California News Service setting up shop
At a time when California’s BayTV and Orange County NewsChannel are folding, several notable CNN alumni are starting up Sacramento-based California News Service. It will be the first regional cable news network in the state. CNS CEO Ken Chamberlain, former CNN vice president in charge of CNN’s New York bureau, said there is no launch date yet, but they’re aiming for November. Former CNN Executive Vice President Ed Turner is CNS’s president, and CNN Headline News creator Ted Kavanau is vice president of news production. Former KABC-TV general manager-turned-talent agent Terry Crofoot is vice president of network operations.
CNS is looking at establishing the facility in downtown Sacramento, one block from the state Capitol. “Our thinking is it’s time there was some presence right in downtown so that we can bring in state senators, assemblymen and the governor,” Mr. Chamberlain said. “None of the local stations [outside Sacramento] have bureaus in Sacramento, so political reporting in California is very weak.”
CNS is currently working on signing up broadcast affiliates for content-sharing partnerships and is also negotiating to get on various cable systems. “We’re going to allow local cable operators to brand this,” Mr. Chamberlain said. “They’re also going to have five-minute windows every half-hour to do local inserts, such as a community calendar or a mini-newscast. It makes it a very, very local service.”
CNS plans to have two separate newscasts for the Northern and Southern parts of the state, but some programs will be aired in the entire state. About 75 staffers will have to be hired for the network, which will be in a digital facility with desktop editing and computer servers. CNS last week signed a deal with the Associated Press in which the AP will provide text, video, graphics and a news-production system called ENPS. The Dan Devlin Design Group will design the set, which will have some virtual elements. “There is a strong appetite for what we consider more sophisticated, grown-up news programming,” Mr. Chamberlain said.
Fox’s KRIV makes sweeping changes
As of Aug. 6, Fox-owned KRIV-TV, Houston, has been adding a half-hour to its midday newscasts, which now begin at noon instead of 12:30 p.m. KRIV has also unveiled new graphics and music, and a new tag line-“News That Works for You.” The station also began a partnership with the weekly Houston Business Journal and the monthly Inside Houston magazine. The Houston Business Journal hired KRIV’s per diem reporter Greg Groogan, who now keeps an office at both locations and will attend editorial meetings at both. His business segment will be co-branded “Houston Business Journal/Fox Business Report” and will air at least once a day on KRIV. The station will also co-brand its food segment “Inside Houston/Fox26 Fab Food Finds,” where Inside Houston’s publisher/editor, Laurette Veres, will show viewers the best food finds once a week. “Part of my strategy is that in our drive to put on compelling local content, these are creative ways in which we can get that done-by seeking out others whose business it is to generate that type of content,” said KRIV General Manager D’Artagnan Bebel.

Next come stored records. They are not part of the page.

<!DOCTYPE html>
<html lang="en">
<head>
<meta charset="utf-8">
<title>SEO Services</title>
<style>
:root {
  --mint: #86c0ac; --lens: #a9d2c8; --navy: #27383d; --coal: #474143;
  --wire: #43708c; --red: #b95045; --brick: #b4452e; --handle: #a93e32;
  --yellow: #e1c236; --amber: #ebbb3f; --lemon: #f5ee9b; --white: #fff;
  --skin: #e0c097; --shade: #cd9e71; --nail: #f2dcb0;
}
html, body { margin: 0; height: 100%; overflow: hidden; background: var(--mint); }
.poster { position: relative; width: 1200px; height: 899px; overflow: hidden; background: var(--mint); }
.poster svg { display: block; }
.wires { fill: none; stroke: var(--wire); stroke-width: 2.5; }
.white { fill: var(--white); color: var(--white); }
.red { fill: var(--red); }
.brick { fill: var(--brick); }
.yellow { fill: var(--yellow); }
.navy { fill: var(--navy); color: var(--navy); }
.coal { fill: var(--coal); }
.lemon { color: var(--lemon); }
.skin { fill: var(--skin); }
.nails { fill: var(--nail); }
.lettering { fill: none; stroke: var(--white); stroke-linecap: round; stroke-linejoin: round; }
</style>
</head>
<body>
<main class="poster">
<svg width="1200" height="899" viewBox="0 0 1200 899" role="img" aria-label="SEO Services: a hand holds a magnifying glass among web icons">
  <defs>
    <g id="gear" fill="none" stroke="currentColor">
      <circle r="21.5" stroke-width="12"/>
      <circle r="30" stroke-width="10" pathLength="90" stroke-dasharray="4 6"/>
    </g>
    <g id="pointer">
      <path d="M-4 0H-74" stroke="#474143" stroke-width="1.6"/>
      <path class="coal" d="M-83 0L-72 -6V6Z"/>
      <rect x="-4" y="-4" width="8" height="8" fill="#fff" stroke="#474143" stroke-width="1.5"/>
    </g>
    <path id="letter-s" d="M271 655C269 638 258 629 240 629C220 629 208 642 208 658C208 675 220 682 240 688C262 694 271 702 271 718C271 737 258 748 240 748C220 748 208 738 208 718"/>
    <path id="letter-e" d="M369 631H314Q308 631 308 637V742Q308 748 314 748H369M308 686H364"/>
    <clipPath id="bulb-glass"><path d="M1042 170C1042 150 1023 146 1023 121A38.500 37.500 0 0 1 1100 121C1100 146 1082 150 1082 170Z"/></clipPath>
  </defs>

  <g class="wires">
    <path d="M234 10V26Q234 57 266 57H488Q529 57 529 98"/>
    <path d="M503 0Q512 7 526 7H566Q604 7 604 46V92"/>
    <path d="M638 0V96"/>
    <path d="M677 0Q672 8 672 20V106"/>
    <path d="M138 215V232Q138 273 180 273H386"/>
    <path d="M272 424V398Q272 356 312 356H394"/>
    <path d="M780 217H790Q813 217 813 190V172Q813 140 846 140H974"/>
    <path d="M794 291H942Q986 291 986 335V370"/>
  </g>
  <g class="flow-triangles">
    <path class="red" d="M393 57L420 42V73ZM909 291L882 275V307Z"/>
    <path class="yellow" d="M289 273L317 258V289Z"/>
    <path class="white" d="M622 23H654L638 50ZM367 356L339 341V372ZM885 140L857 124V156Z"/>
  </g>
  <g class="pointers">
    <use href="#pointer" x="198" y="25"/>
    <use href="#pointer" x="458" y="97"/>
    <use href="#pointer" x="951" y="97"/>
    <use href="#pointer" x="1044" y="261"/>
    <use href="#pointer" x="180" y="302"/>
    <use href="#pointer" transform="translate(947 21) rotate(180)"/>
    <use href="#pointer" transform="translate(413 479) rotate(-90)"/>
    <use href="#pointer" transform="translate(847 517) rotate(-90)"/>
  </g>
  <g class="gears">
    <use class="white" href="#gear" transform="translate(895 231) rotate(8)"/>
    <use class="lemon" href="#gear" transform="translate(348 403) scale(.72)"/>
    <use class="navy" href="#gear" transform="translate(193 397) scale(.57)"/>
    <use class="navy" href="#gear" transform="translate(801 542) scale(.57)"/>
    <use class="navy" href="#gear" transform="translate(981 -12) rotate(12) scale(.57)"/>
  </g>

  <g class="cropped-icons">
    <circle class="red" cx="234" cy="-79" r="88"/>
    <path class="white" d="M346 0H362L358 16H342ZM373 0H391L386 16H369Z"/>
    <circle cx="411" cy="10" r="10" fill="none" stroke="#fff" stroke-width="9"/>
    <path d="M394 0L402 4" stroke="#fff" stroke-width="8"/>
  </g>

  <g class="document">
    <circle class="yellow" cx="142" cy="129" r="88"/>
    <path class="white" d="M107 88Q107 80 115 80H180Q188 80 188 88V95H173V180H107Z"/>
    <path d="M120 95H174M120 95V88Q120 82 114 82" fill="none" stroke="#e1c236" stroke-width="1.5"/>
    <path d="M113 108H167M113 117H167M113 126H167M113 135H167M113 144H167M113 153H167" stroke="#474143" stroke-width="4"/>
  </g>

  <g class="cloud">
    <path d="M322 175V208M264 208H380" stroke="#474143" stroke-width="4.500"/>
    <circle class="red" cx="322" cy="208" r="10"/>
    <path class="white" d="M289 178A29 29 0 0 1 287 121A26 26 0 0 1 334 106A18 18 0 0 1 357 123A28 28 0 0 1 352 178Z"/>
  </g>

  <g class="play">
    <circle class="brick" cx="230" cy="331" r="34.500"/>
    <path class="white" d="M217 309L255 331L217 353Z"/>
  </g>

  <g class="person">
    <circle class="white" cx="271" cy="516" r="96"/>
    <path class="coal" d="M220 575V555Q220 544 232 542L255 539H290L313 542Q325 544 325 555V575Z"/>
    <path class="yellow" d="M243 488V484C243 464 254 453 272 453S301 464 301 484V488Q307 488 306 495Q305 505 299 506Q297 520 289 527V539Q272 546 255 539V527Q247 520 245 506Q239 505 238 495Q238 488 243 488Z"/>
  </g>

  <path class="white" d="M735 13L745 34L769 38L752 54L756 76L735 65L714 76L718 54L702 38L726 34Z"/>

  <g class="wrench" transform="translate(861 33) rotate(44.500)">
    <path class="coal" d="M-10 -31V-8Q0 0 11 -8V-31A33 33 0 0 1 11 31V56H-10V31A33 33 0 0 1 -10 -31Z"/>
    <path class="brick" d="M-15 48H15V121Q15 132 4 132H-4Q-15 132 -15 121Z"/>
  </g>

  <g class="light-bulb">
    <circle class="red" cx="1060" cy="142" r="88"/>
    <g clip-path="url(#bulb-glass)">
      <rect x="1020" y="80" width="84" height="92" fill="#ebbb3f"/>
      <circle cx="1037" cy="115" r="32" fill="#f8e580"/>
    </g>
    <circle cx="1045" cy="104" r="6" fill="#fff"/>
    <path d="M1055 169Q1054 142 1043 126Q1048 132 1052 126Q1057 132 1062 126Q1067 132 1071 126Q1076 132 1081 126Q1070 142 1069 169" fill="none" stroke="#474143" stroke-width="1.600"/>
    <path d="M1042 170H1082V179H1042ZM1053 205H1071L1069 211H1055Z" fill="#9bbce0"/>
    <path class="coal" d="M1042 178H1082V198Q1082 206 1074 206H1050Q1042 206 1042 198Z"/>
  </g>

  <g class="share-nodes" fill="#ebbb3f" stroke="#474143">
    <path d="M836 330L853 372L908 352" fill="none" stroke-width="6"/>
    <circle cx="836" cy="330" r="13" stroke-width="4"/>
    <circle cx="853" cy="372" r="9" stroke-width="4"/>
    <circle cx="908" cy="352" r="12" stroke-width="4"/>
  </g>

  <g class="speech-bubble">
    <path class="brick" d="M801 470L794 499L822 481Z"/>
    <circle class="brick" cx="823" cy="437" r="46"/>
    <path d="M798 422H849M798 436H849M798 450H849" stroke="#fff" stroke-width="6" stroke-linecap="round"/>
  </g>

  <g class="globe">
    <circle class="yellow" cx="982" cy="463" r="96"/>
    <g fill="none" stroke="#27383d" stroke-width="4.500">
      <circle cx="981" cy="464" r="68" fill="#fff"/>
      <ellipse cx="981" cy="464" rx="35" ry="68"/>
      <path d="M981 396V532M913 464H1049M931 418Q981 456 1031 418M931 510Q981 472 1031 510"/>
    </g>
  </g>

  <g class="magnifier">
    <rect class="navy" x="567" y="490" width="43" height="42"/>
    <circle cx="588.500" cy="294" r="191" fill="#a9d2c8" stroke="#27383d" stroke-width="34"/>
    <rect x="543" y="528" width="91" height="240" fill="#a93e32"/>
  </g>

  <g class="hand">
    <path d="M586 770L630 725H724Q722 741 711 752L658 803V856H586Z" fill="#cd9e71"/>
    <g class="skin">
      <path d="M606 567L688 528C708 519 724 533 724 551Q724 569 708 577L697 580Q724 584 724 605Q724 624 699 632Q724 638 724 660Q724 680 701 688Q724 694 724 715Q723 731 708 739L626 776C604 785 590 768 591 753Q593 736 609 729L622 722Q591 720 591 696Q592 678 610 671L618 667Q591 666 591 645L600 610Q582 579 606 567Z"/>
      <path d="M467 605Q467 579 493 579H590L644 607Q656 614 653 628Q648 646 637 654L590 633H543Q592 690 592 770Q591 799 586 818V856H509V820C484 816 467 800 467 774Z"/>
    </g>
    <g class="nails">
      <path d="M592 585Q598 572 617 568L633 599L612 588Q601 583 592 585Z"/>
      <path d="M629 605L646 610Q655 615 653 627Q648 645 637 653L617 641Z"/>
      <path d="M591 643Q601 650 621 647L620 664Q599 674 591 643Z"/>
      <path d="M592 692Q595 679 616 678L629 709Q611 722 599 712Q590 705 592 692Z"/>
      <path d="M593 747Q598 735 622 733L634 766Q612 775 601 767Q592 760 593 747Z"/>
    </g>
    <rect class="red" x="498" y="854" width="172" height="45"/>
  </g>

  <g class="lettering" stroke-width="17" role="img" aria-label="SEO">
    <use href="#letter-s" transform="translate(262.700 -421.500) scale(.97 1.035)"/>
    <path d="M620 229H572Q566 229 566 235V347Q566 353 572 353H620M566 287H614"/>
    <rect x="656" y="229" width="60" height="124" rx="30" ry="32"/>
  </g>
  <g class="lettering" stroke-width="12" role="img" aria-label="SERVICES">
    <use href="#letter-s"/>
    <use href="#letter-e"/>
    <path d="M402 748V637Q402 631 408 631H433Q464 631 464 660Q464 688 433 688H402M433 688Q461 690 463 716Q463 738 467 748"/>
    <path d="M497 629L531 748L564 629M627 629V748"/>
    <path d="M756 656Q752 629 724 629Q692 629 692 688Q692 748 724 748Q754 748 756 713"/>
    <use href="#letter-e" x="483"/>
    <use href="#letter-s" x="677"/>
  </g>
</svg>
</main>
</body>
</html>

Hoffman joins WVIT-TV as president, GM
Mark Hoffman will become president and general manager of NBC-owned WVIT-TV, Hartford, Conn., in September. He is currently vice president and managing editor of CNBC, setting the editorial direction for the network’s daytime programming. Prior to joining CNBC, he spent 15 years in local television, including working as general manager of KDNL-TV in St. Louis and news director at KNBC-TV, Los Angeles. He fills the vacancy at WVIT left by Tom O’Brien, who went to NBC-owned KXAS-TV, Dallas, in June.
Karissa S. Wang can be reached by phone at 323-370-2430, via e-mail at firstname.lastname@example.org or by fax at 323-653-4425.
Aug 13, 2001 • Post A Comment
California News Service setting up shop